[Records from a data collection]
------------------------

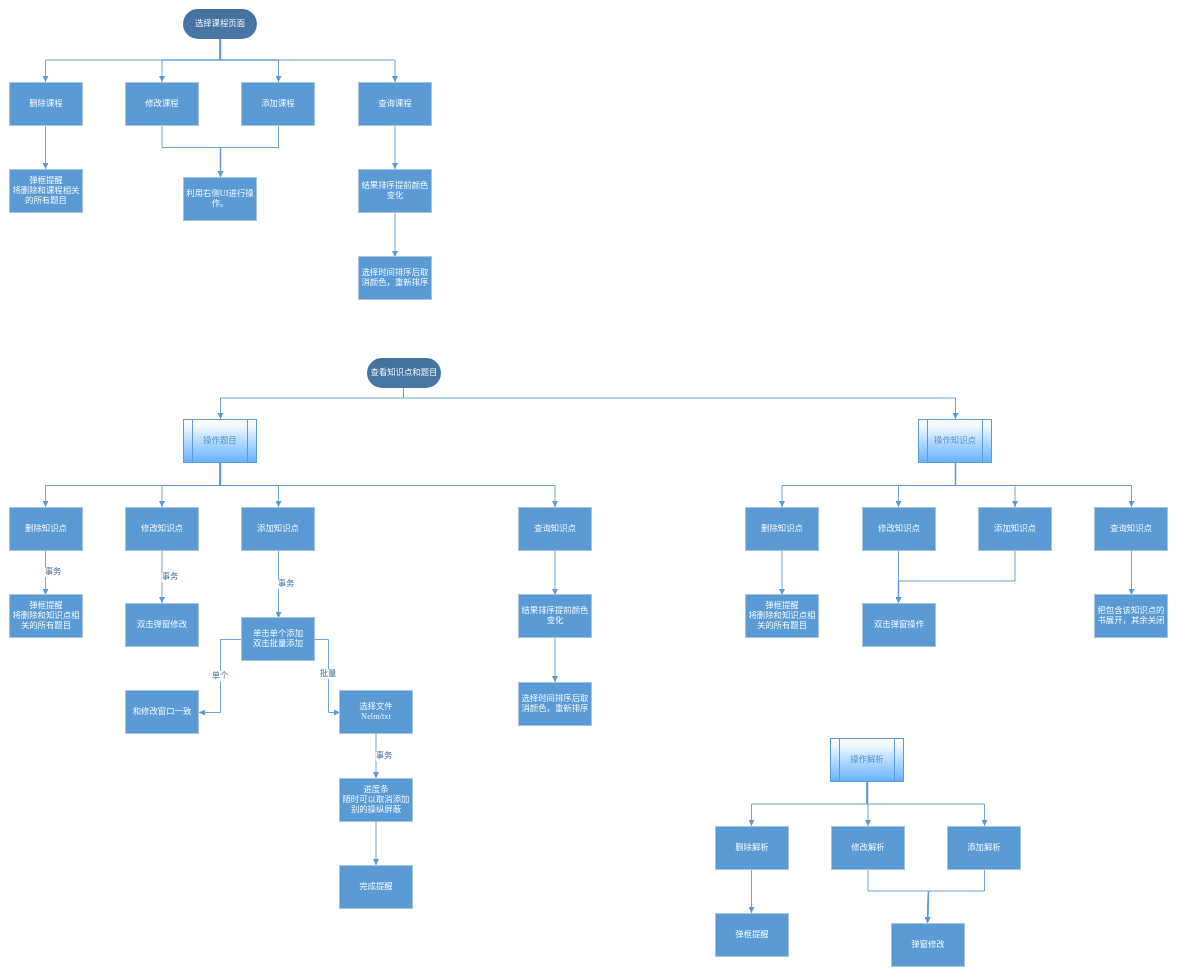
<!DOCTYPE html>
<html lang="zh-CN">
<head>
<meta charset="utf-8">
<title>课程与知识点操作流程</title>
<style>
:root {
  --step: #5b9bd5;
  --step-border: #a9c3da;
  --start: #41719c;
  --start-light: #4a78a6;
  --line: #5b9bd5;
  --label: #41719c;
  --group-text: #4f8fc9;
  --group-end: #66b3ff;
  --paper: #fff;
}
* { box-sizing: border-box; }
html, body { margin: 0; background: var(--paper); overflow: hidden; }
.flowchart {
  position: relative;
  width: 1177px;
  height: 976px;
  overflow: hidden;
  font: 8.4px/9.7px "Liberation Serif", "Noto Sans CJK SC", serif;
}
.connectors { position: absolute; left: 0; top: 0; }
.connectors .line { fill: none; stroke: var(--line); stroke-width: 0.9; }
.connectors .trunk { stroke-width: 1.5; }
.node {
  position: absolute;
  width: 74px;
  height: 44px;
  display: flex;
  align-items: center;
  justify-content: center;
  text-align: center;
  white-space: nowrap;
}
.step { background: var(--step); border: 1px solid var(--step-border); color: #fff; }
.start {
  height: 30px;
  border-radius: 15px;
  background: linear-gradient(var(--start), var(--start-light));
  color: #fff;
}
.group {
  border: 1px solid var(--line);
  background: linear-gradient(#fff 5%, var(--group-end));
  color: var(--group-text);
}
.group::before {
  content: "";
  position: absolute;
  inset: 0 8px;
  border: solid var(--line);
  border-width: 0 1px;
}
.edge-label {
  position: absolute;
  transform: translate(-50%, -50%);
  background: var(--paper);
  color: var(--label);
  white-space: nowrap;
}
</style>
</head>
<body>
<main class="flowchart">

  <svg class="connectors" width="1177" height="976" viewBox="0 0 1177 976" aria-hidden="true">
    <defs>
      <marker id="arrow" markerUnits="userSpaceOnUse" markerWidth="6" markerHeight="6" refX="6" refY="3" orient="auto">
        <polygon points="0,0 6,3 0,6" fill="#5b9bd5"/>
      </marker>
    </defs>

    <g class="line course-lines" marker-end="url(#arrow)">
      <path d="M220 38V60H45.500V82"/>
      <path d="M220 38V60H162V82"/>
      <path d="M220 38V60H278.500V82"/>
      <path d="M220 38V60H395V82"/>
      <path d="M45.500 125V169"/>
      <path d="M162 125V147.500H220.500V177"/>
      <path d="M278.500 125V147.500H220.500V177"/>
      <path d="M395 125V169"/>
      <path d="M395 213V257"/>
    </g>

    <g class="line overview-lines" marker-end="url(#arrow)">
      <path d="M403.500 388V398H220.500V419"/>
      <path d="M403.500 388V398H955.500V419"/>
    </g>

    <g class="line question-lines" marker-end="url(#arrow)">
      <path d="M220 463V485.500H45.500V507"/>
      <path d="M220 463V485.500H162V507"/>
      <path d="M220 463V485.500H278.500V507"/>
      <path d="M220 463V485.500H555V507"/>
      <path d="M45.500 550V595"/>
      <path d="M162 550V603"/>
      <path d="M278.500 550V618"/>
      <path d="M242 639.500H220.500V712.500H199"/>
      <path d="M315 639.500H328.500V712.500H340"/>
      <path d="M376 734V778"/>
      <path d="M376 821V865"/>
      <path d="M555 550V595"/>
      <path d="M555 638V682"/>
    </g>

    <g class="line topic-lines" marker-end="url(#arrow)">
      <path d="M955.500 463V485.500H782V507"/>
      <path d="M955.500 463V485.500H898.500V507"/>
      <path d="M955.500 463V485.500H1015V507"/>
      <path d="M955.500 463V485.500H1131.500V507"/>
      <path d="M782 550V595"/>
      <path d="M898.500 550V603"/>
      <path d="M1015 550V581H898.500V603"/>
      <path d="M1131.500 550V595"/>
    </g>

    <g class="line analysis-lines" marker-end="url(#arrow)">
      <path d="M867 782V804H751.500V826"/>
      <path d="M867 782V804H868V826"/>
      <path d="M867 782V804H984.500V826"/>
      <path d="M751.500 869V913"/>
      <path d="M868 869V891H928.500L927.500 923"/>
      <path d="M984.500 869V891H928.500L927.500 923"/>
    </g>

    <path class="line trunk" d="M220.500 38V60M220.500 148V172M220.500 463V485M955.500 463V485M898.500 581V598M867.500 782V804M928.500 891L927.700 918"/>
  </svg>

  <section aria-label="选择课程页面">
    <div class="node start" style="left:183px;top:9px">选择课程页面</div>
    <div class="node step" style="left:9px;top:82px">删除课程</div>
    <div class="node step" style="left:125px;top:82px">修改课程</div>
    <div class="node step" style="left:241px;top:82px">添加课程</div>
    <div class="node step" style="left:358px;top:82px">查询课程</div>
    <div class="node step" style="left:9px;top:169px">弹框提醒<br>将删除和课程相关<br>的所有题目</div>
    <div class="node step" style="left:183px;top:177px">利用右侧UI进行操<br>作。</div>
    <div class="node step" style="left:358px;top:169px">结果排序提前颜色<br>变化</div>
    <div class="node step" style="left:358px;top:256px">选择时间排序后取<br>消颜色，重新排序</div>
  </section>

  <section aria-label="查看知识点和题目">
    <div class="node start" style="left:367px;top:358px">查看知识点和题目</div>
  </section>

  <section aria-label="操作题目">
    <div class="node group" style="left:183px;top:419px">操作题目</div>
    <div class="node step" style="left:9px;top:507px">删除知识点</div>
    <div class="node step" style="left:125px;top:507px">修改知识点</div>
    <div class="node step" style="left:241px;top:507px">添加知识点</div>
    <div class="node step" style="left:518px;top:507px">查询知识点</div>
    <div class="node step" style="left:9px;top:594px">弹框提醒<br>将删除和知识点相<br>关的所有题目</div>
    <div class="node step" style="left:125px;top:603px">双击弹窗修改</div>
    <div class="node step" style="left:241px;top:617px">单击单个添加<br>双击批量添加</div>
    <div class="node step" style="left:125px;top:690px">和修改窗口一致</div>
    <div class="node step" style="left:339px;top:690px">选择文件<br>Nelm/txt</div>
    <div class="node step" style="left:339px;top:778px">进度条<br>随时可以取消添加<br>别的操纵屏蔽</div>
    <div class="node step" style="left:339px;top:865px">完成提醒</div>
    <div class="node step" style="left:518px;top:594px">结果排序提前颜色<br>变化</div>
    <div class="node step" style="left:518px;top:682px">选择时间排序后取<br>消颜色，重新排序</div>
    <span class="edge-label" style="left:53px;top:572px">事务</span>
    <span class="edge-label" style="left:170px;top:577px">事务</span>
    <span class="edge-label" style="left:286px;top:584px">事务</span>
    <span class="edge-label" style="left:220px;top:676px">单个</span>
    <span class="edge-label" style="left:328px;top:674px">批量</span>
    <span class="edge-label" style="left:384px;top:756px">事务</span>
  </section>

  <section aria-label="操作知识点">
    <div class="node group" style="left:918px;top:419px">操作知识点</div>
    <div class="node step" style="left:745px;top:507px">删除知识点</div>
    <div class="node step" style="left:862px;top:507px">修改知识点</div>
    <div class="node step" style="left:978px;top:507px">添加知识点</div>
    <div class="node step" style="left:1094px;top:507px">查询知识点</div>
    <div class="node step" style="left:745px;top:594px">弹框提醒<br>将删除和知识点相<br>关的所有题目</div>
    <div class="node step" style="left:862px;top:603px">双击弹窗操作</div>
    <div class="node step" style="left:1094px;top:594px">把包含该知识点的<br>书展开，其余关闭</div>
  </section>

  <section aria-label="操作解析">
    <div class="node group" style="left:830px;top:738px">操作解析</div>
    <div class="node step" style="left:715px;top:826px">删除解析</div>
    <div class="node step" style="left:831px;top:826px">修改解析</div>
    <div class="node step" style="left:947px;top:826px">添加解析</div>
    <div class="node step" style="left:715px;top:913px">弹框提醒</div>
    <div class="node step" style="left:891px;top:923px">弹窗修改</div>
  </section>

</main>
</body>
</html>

------------------------

- **The problem**:
Please go through the entries and show every line with the word "arrow".

- **Answer section**:
      <marker id="arrow" markerUnits="userSpaceOnUse" markerWidth="6" markerHeight="6" refX="6" refY="3" orient="auto">
    <g class="line course-lines" marker-end="url(#arrow)">
    <g class="line overview-lines" marker-end="url(#arrow)">
    <g class="line question-lines" marker-end="url(#arrow)">
    <g class="line topic-lines" marker-end="url(#arrow)">
    <g class="line analysis-lines" marker-end="url(#arrow)">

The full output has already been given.